South Sudan appealed for investors to plough $140 million into its war-hit wildlife parks, seeking to kick-start a tourism industry and wean itself off oil months ahead of its expected independence.
The south has the world's second largest migration of mammals, untamed wildernesses and vast herds of gazelles and antelopes, rivalling anything seen in Kenya, Uganda and other African holiday hotspots, say experts.
But populations of elephants, hippos and other fleshier animals have plummeted after hungry militia fighters hunted them for their meat and forced them to take shelter in dense forests.
The region has next to no tourists, largely thanks to the long war, poor security and almost total lack of infrastructure -- there are only 60km (40 miles) of paved roads in a territory around the size of France.

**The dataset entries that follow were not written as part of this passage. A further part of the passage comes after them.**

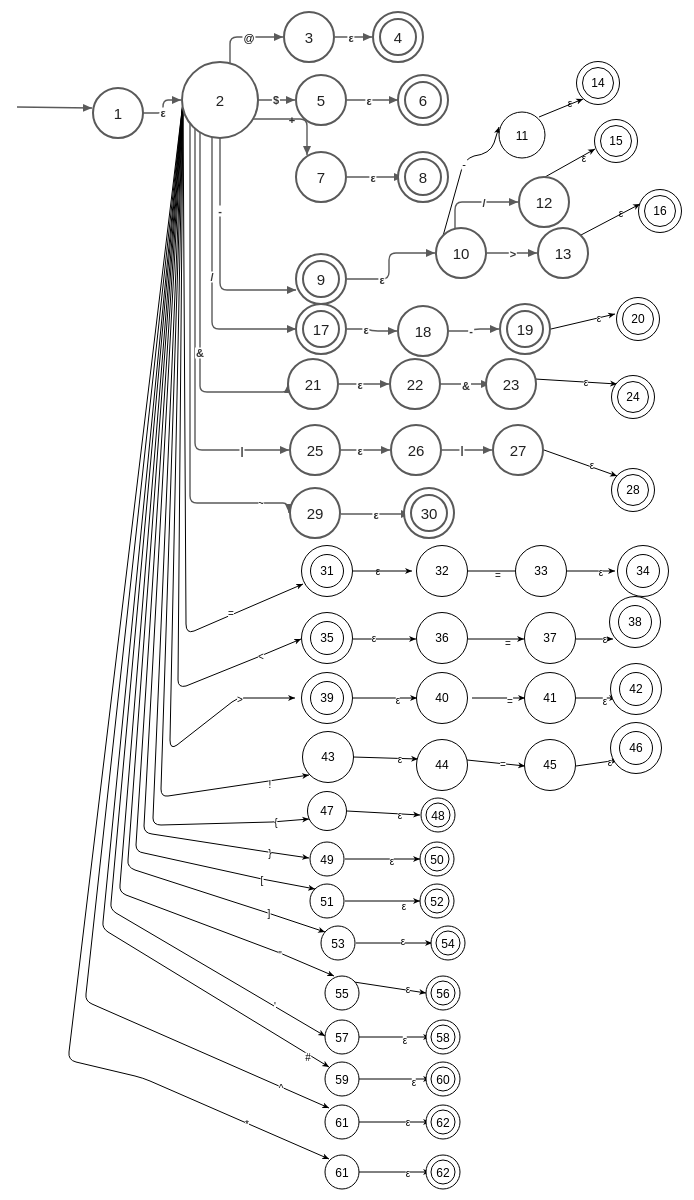
<!DOCTYPE html>
<html lang="en">
<head>
<meta charset="utf-8">
<title>Operator and punctuation automaton</title>
<style>
:root { --paper: #fff; --ink: #000; --heavy: #5a5a5a; --text: #222; }
* { box-sizing: border-box; }
html, body { margin: 0; overflow: hidden; background: var(--paper); }
.automaton { position: relative; width: 694px; height: 1200px; overflow: hidden; background: var(--paper); color: var(--text); font-family: "Liberation Sans", "Inter", sans-serif; }
.edges { position: absolute; left: 0; top: 0; fill: none; }
.heavy { stroke: var(--heavy); stroke-width: 1.4; marker-end: url(#tip-heavy); }
.light { stroke: var(--ink); stroke-width: 1; marker-end: url(#tip-light); }
.states b, .labels i { position: absolute; left: calc(var(--x) * 1px); top: calc(var(--y) * 1px); transform: translate(-50%, -50%); font-weight: 400; font-style: normal; }
.states b { --d: 52px; --line: 2px; --gap: 5px; display: flex; align-items: center; justify-content: center; width: var(--d); height: var(--d); border: var(--line) solid var(--heavy); border-radius: 50%; background: var(--paper); font-size: 15px; }
.states .start { --d: 78px; }
.states .thin { --line: 1px; border-color: var(--ink); font-size: 12px; color: var(--ink); }
.states .mid { --d: 47px; }
.states .tip { --d: 44px; }
.states .mini { --d: 35px; --gap: 4px; }
.states .wide { --gap: 8px; }
.final::after { content: ""; position: absolute; inset: var(--gap); border: var(--line) solid; border-color: inherit; border-radius: 50%; }
.labels i { padding: 0 1px; background: var(--paper); font-size: 11px; line-height: 11px; color: var(--ink); }
.labels .fine { font-size: 10px; line-height: 9px; padding: 0; }
.labels .strong { font-weight: 700; color: #333; }
.labels .clear { background: none; }
</style>
</head>
<body>
<main class="automaton">
<svg class="edges" width="694" height="1200" viewBox="0 0 694 1200" aria-hidden="true">
  <defs>
    <marker id="tip-heavy" markerUnits="userSpaceOnUse" markerWidth="10" markerHeight="10" refX="9" refY="5" orient="auto"><path d="M0 1 9 5 0 9Z" fill="#5a5a5a"/></marker>
    <marker id="tip-light" markerUnits="userSpaceOnUse" markerWidth="8" markerHeight="8" refX="7" refY="4" orient="auto"><path d="M0 1 7 4 0 7 2 4Z" fill="#000"/></marker>
  </defs>
  <g class="entry">
    <path class="heavy" d="M17 107 92 108"/>
    <path class="heavy" d="M143 113H158Q163 113 163 107Q163 100 168 100H181"/>
  </g>
  <g class="branches">
    <path class="heavy" d="M230 64V44Q230 37 237 37H283"/>
    <path class="heavy" d="M257 100H295"/>
    <path class="heavy" d="M253 119H300Q307 119 307 126V155"/>
    <path class="heavy" d="M220 138V283Q220 290 227 290H296"/>
    <path class="heavy" d="M212 136V322Q212 329 219 329H296"/>
    <path class="heavy" d="M200 131V386Q200 392 207 392H283Q288 392 288 384"/>
    <path class="heavy" d="M195 126V443Q195 450 202 450H289"/>
    <path class="heavy" d="M190 122V496Q190 503 197 503H283Q289 503 289 513"/>
  </g>
  <g class="fan">
    <path class="light" d="M183 102 186 624Q186 634 194 631L303 584"/>
    <path class="light" d="M183 102 178 680Q178 688 186 686L258 657 301 639"/>
    <path class="light" d="M183 102 170 740Q170 750 177 745L232 702Q238 697 244 698H295"/>
    <path class="light" d="M183 102 161 789Q161 797 168 796L309 775"/>
    <path class="light" d="M183 102 153 818Q153 825 161 825L272 822 309 819"/>
    <path class="light" d="M183 102 144 826Q144 833 152 834L268 852 309 858"/>
    <path class="light" d="M183 102 136 845Q136 852 144 853L262 879 315 889"/>
    <path class="light" d="M183 102 128 860Q127 867 135 870L268 913 325 932"/>
    <path class="light" d="M183 102 120 885Q119 892 126 895L280 953 334 976"/>
    <path class="light" d="M183 102 111 903Q110 909 116 913L325 1036"/>
    <path class="light" d="M183 102 103 922Q102 928 108 932L329 1067"/>
    <path class="light" d="M183 102 86 994Q85 1001 92 1004L329 1108"/>
    <path class="light" d="M183 102 69 1052Q68 1060 76 1062L135 1076Q143 1078 150 1081L329 1159"/>
  </g>
  <g class="heavy-rows">
    <path class="heavy" d="M335 37H372"/>
    <path class="heavy" d="M347 100H398"/>
    <path class="heavy" d="M347 177H403"/>
    <path class="heavy" d="M347 279H382Q389 279 389 272V260Q389 253 396 253H435"/>
    <path class="heavy" d="M455 230V210Q455 202 462 202H518"/>
    <path class="heavy" d="M487 253H537"/>
    <path class="heavy" d="M347 329H366Q372 331 378 331H397"/>
    <path class="heavy" d="M449 331H468Q474 329 480 329H499"/>
    <path class="heavy" d="M339 384H389"/>
    <path class="heavy" d="M440 384H490"/>
    <path class="heavy" d="M341 450H390"/>
    <path class="heavy" d="M442 450H492"/>
    <path class="heavy" d="M341 514H410"/>
  </g>
  <g class="light-rows">
    <path class="light" d="M443 236 462 168Q465 159 474 156Q490 154 494 143L499 127"/>
    <path class="light" d="M539 117 583 99"/>
    <path class="light" d="M545 177 595 149"/>
    <path class="light" d="M581 235 640 204"/>
    <path class="light" d="M551 329 615 314"/>
    <path class="light" d="M535 379 617 384"/>
    <path class="light" d="M544 450 617 476"/>
    <path class="light" d="M353 571H412"/>
    <path class="light" d="M467 571H522"/>
    <path class="light" d="M567 571H615"/>
    <path class="light" d="M353 639H416"/>
    <path class="light" d="M468 639H524"/>
    <path class="light" d="M576 639H613"/>
    <path class="light" d="M353 698H417"/>
    <path class="light" d="M472 698H525"/>
    <path class="light" d="M576 698H616"/>
    <path class="light" d="M353 757 418 759"/>
    <path class="light" d="M467 760 525 766"/>
    <path class="light" d="M576 766 618 760"/>
    <path class="light" d="M347 811 420 815"/>
    <path class="light" d="M345 859H420"/>
    <path class="light" d="M345 901H420"/>
    <path class="light" d="M356 943H432"/>
    <path class="light" d="M354 982 426 993"/>
    <path class="light" d="M359 1037H430"/>
    <path class="light" d="M359 1079H430"/>
    <path class="light" d="M359 1122H430"/>
    <path class="light" d="M359 1172H430"/>
  </g>
</svg>

<section class="states" aria-label="States">
  <b style="--x:118;--y:113">1</b>
  <b class="start" style="--x:220;--y:100">2</b>
  <b style="--x:309;--y:37">3</b>
  <b class="final" style="--x:398;--y:37">4</b>
  <b style="--x:321;--y:100">5</b>
  <b class="final" style="--x:423;--y:100">6</b>
  <b style="--x:321;--y:177">7</b>
  <b class="final" style="--x:423;--y:177">8</b>
  <b class="final" style="--x:321;--y:279">9</b>
  <b style="--x:461;--y:253">10</b>
  <b class="thin mid" style="--x:522;--y:135">11</b>
  <b style="--x:544;--y:202">12</b>
  <b style="--x:563;--y:253">13</b>
  <b class="thin tip final" style="--x:598;--y:83">14</b>
  <b class="thin tip final" style="--x:616;--y:141">15</b>
  <b class="thin tip final" style="--x:660;--y:211">16</b>
  <b class="final" style="--x:321;--y:329">17</b>
  <b style="--x:423;--y:331">18</b>
  <b class="final" style="--x:525;--y:329">19</b>
  <b class="thin tip final" style="--x:638;--y:319">20</b>
  <b style="--x:313;--y:384">21</b>
  <b style="--x:415;--y:384">22</b>
  <b style="--x:511;--y:384">23</b>
  <b class="thin tip final" style="--x:633;--y:397">24</b>
  <b style="--x:315;--y:450">25</b>
  <b style="--x:416;--y:450">26</b>
  <b style="--x:518;--y:450">27</b>
  <b class="thin tip final" style="--x:633;--y:490">28</b>
  <b style="--x:315;--y:513">29</b>
  <b class="final" style="--x:429;--y:513">30</b>
  <b class="thin wide final" style="--x:327;--y:571">31</b>
  <b class="thin" style="--x:442;--y:571">32</b>
  <b class="thin" style="--x:541;--y:571">33</b>
  <b class="thin wide final" style="--x:643;--y:571">34</b>
  <b class="thin wide final" style="--x:327;--y:638">35</b>
  <b class="thin" style="--x:442;--y:638">36</b>
  <b class="thin" style="--x:550;--y:638">37</b>
  <b class="thin wide final" style="--x:635;--y:622">38</b>
  <b class="thin wide final" style="--x:327;--y:698">39</b>
  <b class="thin" style="--x:442;--y:698">40</b>
  <b class="thin" style="--x:550;--y:698">41</b>
  <b class="thin wide final" style="--x:636;--y:689">42</b>
  <b class="thin" style="--x:328;--y:757">43</b>
  <b class="thin" style="--x:442;--y:765">44</b>
  <b class="thin" style="--x:550;--y:765">45</b>
  <b class="thin wide final" style="--x:636;--y:748">46</b>
  <b class="thin mini" style="--x:327;--y:811;--d:40px">47</b>
  <b class="thin mini final" style="--x:438;--y:815">48</b>
  <b class="thin mini" style="--x:327;--y:859">49</b>
  <b class="thin mini final" style="--x:437;--y:859">50</b>
  <b class="thin mini" style="--x:327;--y:901">51</b>
  <b class="thin mini final" style="--x:437;--y:901">52</b>
  <b class="thin mini" style="--x:338;--y:943">53</b>
  <b class="thin mini final" style="--x:448;--y:943">54</b>
  <b class="thin mini" style="--x:342;--y:993">55</b>
  <b class="thin mini final" style="--x:443;--y:993">56</b>
  <b class="thin mini" style="--x:342;--y:1037">57</b>
  <b class="thin mini final" style="--x:443;--y:1037">58</b>
  <b class="thin mini" style="--x:342;--y:1079">59</b>
  <b class="thin mini final" style="--x:443;--y:1079">60</b>
  <b class="thin mini" style="--x:342;--y:1122">61</b>
  <b class="thin mini final" style="--x:443;--y:1122">62</b>
  <b class="thin mini" style="--x:342;--y:1172">61</b>
  <b class="thin mini final" style="--x:443;--y:1172">62</b>
</section>

<section class="labels" aria-label="Transitions">
  <i class="strong" style="--x:163;--y:113">ε</i>
  <i style="--x:249;--y:38">@</i>
  <i class="strong" style="--x:351;--y:38">ε</i>
  <i class="strong" style="--x:276;--y:100">$</i>
  <i class="strong" style="--x:369;--y:101">ε</i>
  <i class="strong clear" style="--x:292;--y:120">+</i>
  <i class="strong" style="--x:373;--y:178">ε</i>
  <i class="strong" style="--x:220;--y:211">-</i>
  <i class="strong" style="--x:212;--y:277">/</i>
  <i class="strong" style="--x:382;--y:280">ε</i>
  <i style="--x:464;--y:164">-</i>
  <i class="strong" style="--x:484;--y:203">/</i>
  <i class="strong" style="--x:513;--y:254">&gt;</i>
  <i class="fine clear" style="--x:570;--y:103">ε</i>
  <i class="fine clear" style="--x:584;--y:158">ε</i>
  <i class="fine clear" style="--x:621;--y:213">ε</i>
  <i class="strong" style="--x:366;--y:330">ε</i>
  <i class="strong" style="--x:471;--y:331">-</i>
  <i class="fine" style="--x:599;--y:318">ε</i>
  <i class="strong" style="--x:200;--y:353">&amp;</i>
  <i class="strong" style="--x:360;--y:385">ε</i>
  <i class="strong" style="--x:466;--y:386">&amp;</i>
  <i class="fine" style="--x:586;--y:382">ε</i>
  <i class="strong" style="--x:242;--y:451">|</i>
  <i class="strong" style="--x:360;--y:451">ε</i>
  <i class="strong" style="--x:462;--y:450">|</i>
  <i class="fine" style="--x:592;--y:465">ε</i>
  <i class="fine" style="--x:261;--y:503">~</i>
  <i class="strong" style="--x:376;--y:515">ε</i>
  <i class="fine" style="--x:231;--y:613">=</i>
  <i class="fine clear" style="--x:378;--y:571">ε</i>
  <i class="fine clear" style="--x:498;--y:575">=</i>
  <i class="fine" style="--x:601;--y:572">ε</i>
  <i class="fine" style="--x:261;--y:656">&lt;</i>
  <i class="fine" style="--x:374;--y:638">ε</i>
  <i class="fine clear" style="--x:508;--y:643">=</i>
  <i class="fine" style="--x:605;--y:639">ε</i>
  <i class="fine" style="--x:240;--y:699">&gt;</i>
  <i class="fine" style="--x:398;--y:700">ε</i>
  <i class="fine" style="--x:510;--y:701">=</i>
  <i class="fine" style="--x:605;--y:701">ε</i>
  <i class="fine" style="--x:270;--y:784">!</i>
  <i class="fine" style="--x:400;--y:759">ε</i>
  <i class="fine" style="--x:503;--y:764">=</i>
  <i class="fine" style="--x:610;--y:762">ε</i>
  <i class="fine" style="--x:276;--y:822">{</i>
  <i class="fine" style="--x:400;--y:815">ε</i>
  <i class="fine" style="--x:270;--y:853">}</i>
  <i class="fine" style="--x:392;--y:861">ε</i>
  <i class="fine" style="--x:262;--y:880">[</i>
  <i class="fine clear" style="--x:404;--y:906">ε</i>
  <i class="fine" style="--x:269;--y:913">]</i>
  <i class="fine" style="--x:403;--y:941">ε</i>
  <i class="fine" style="--x:280;--y:955">"</i>
  <i class="fine" style="--x:408;--y:989">ε</i>
  <i class="fine" style="--x:275;--y:1006">'</i>
  <i class="fine" style="--x:405;--y:1040">ε</i>
  <i class="fine" style="--x:308;--y:1057">#</i>
  <i class="fine" style="--x:414;--y:1082">ε</i>
  <i class="fine" style="--x:281;--y:1088">^</i>
  <i class="fine" style="--x:408;--y:1122">ε</i>
  <i class="fine" style="--x:247;--y:1124">*</i>
  <i class="fine" style="--x:408;--y:1173">ε</i>
</section>
</main>
</body>
</html>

We feel that as we are coming out of unity with Khartoum we want to create another source of income other than oil, Daniel Wani, undersecretary for wildlife at the south's Ministry of Wildlife, Conservation and Tourism, told Reuters.
The potential of tourism can encourage people to come.

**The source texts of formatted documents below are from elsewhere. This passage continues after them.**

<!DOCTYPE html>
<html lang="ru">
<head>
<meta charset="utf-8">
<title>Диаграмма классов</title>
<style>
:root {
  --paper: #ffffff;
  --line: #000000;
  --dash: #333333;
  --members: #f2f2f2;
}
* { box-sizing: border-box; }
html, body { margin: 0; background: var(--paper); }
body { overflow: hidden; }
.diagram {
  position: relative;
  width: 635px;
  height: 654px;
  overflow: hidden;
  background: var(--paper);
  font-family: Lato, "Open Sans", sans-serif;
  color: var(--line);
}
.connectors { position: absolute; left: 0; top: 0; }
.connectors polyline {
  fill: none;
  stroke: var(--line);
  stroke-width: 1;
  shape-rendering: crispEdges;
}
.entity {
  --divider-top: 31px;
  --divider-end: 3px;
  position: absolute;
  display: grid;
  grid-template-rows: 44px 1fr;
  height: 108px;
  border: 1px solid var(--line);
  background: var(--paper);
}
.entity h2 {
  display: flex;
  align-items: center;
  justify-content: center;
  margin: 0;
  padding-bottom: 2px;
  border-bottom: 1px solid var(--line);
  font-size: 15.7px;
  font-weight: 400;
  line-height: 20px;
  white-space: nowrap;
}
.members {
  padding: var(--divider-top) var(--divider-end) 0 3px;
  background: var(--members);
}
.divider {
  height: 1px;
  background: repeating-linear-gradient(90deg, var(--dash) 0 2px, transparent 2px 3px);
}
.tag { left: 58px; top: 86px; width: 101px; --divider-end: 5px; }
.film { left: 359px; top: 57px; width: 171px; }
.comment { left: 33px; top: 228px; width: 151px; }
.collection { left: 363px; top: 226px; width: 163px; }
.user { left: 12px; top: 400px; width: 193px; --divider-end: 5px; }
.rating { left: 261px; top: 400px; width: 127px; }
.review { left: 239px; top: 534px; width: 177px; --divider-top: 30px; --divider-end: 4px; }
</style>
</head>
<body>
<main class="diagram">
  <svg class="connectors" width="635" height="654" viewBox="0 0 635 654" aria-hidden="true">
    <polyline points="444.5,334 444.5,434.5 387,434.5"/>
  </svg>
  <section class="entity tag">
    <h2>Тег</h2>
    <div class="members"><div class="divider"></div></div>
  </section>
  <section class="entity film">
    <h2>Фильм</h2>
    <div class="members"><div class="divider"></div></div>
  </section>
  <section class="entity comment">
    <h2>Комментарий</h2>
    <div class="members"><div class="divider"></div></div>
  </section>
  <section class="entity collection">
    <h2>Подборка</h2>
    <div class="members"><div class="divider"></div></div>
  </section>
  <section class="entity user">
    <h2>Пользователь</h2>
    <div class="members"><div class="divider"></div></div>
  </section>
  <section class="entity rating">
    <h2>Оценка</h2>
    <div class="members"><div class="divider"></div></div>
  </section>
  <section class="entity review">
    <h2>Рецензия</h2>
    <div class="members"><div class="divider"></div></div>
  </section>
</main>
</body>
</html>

South Sudan, with 98 percent of its budget coming from oil revenues, is expected to split away from the north in July after early results showed an overwhelming vote for separation in an independence referendum, held last week.

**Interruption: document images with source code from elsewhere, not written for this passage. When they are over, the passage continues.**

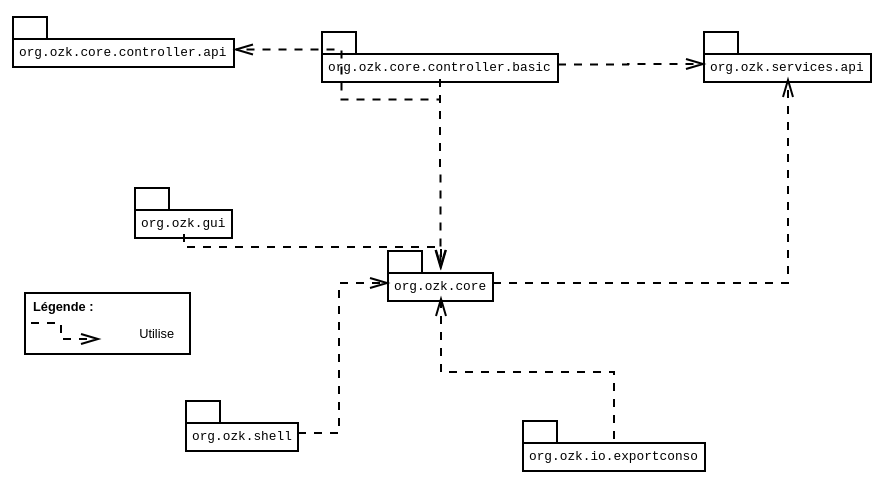
<!DOCTYPE html>
<html lang="fr">
<head>
<meta charset="utf-8">
<title>Diagramme de paquetages</title>
<style>
:root { --ink: #000; --paper: #fff; --stroke: 2px; }
* { box-sizing: border-box; }
body { margin: 0; overflow: hidden; background: var(--paper); color: var(--ink); }
.diagram { position: relative; width: 884px; height: 484px; overflow: hidden; background: var(--paper); }

.package { position: absolute; left: var(--x); top: var(--y); width: var(--w); }
.package::before {
  content: ""; display: block; width: 32px; height: 20px;
  border: var(--stroke) solid var(--ink);
}
.package-name {
  display: flex; align-items: center; height: 30px; margin-top: -2px; padding-left: 5px;
  border: var(--stroke) solid var(--ink); white-space: nowrap;
  font: 12.8px/1 "Liberation Mono", monospace;
}
.controller-api { --x: 12px; --y: 16px; --w: 223px; }
.controller-basic { --x: 321px; --y: 31px; --w: 238px; }
.services-api { --x: 703px; --y: 31px; --w: 169px; }
.gui { --x: 134px; --y: 187px; --w: 99px; }
.core { --x: 387px; --y: 250px; --w: 107px; }
.shell { --x: 185px; --y: 400px; --w: 114px; }
.export { --x: 522px; --y: 420px; --w: 184px; }

.legend {
  position: absolute; left: 24px; top: 292px; width: 167px; height: 63px;
  display: flex; flex-direction: column; padding: 5px 15px 0 7px;
  border: var(--stroke) solid var(--ink);
  font: 12.8px/16px "Liberation Sans", sans-serif;
}
.legend-title { font-weight: bold; }
.legend-label { margin-top: 11px; text-align: right; }

.links { position: absolute; inset: 0; fill: none; stroke: var(--ink); stroke-width: 2; }
.link { stroke-dasharray: 8 8; marker-end: url(#open-arrow); }
</style>
</head>
<body>
<main class="diagram">
  <div class="package controller-api"><div class="package-name">org.ozk.core.controller.api</div></div>
  <div class="package controller-basic"><div class="package-name">org.ozk.core.controller.basic</div></div>
  <div class="package services-api"><div class="package-name">org.ozk.services.api</div></div>
  <div class="package gui"><div class="package-name">org.ozk.gui</div></div>
  <div class="package core"><div class="package-name">org.ozk.core</div></div>
  <div class="package shell"><div class="package-name">org.ozk.shell</div></div>
  <div class="package export"><div class="package-name">org.ozk.io.exportconso</div></div>

  <section class="legend">
    <span class="legend-title">Légende :</span>
    <span class="legend-label">Utilise</span>
  </section>

  <svg class="links" width="884" height="484" viewBox="0 0 884 484" aria-hidden="true">
    <defs>
      <marker id="open-arrow" markerUnits="userSpaceOnUse" markerWidth="24" markerHeight="16" refX="18" refY="8" orient="auto" overflow="visible">
        <path d="M1 3 L18 8 L1 13" fill="none" stroke="#000" stroke-width="2"/>
      </marker>
    </defs>
    <path class="link" d="M440 79 V99.5 H341.5 V49.5 H236"/>
    <path class="link" d="M558 64.5 H628 V64 H703"/>
    <path class="link" d="M440 79 V173 H440.5 V267"/>
    <path class="link" d="M184 234 V247 H441 V267"/>
    <path class="link" d="M493 283 H788 V80"/>
    <path class="link" d="M298 433 H339 V283 H387"/>
    <path class="link" d="M614 439 V372 H441 V299"/>
    <path class="link" d="M31 323 H61 V339 H98"/>
  </svg>
</main>
</body>
</html>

The vote was promised in a 2005 peace deal that ended decades of civil war with the north.
Wani estimated south Sudan would need $140 million to revamp parks over the next five years, by building guard posts, roads, airstrips, hotels and a new communications network.
We are starting off with a very minimal amount of investment and so the priority is to encourage the private sector to come in. If we invest as the government, it will be very heavy for us, he said.
Experts say the potential is huge.
The fact they still have important populations of wildlife and vast intact habitats after 22 years of war means they have got the resources to work with, said Paul Elkan, south Sudan director for the Wildlife Conservation Society (WCS).
They could over the next coming years really consolidate that into the next Serengeti attraction, he said referring to the wildlife-rich region stretching across Tanzania and Kenya.
Kenya projected tourism earnings of a record 100 billion shillings for 2010.
Populations of elephants had fallen to between 5,000 to 15,000, down from around 130,000 in the 1960s and 1970s in south Sudan, according to WCS data.
Wani said the government had already recruited 16,000 former southern soldiers as wildlife guards, hoping to ward off poachers and secure parks.
It's very ambitious because it takes a country a long time to build a reputation, said Philip Winter from the Rift Valley Institute research group.
They need to start small and build up gradually. You start with a tented camp in Badingilo, bird watching on a boat on the Nile and hill walking in Imatong, he added, referring to places within reach of the southern capital Juba.
I don't see mass tourism there as it's too underdeveloped and it's going to be high cost ... South Sudan has to be a small but high quality product.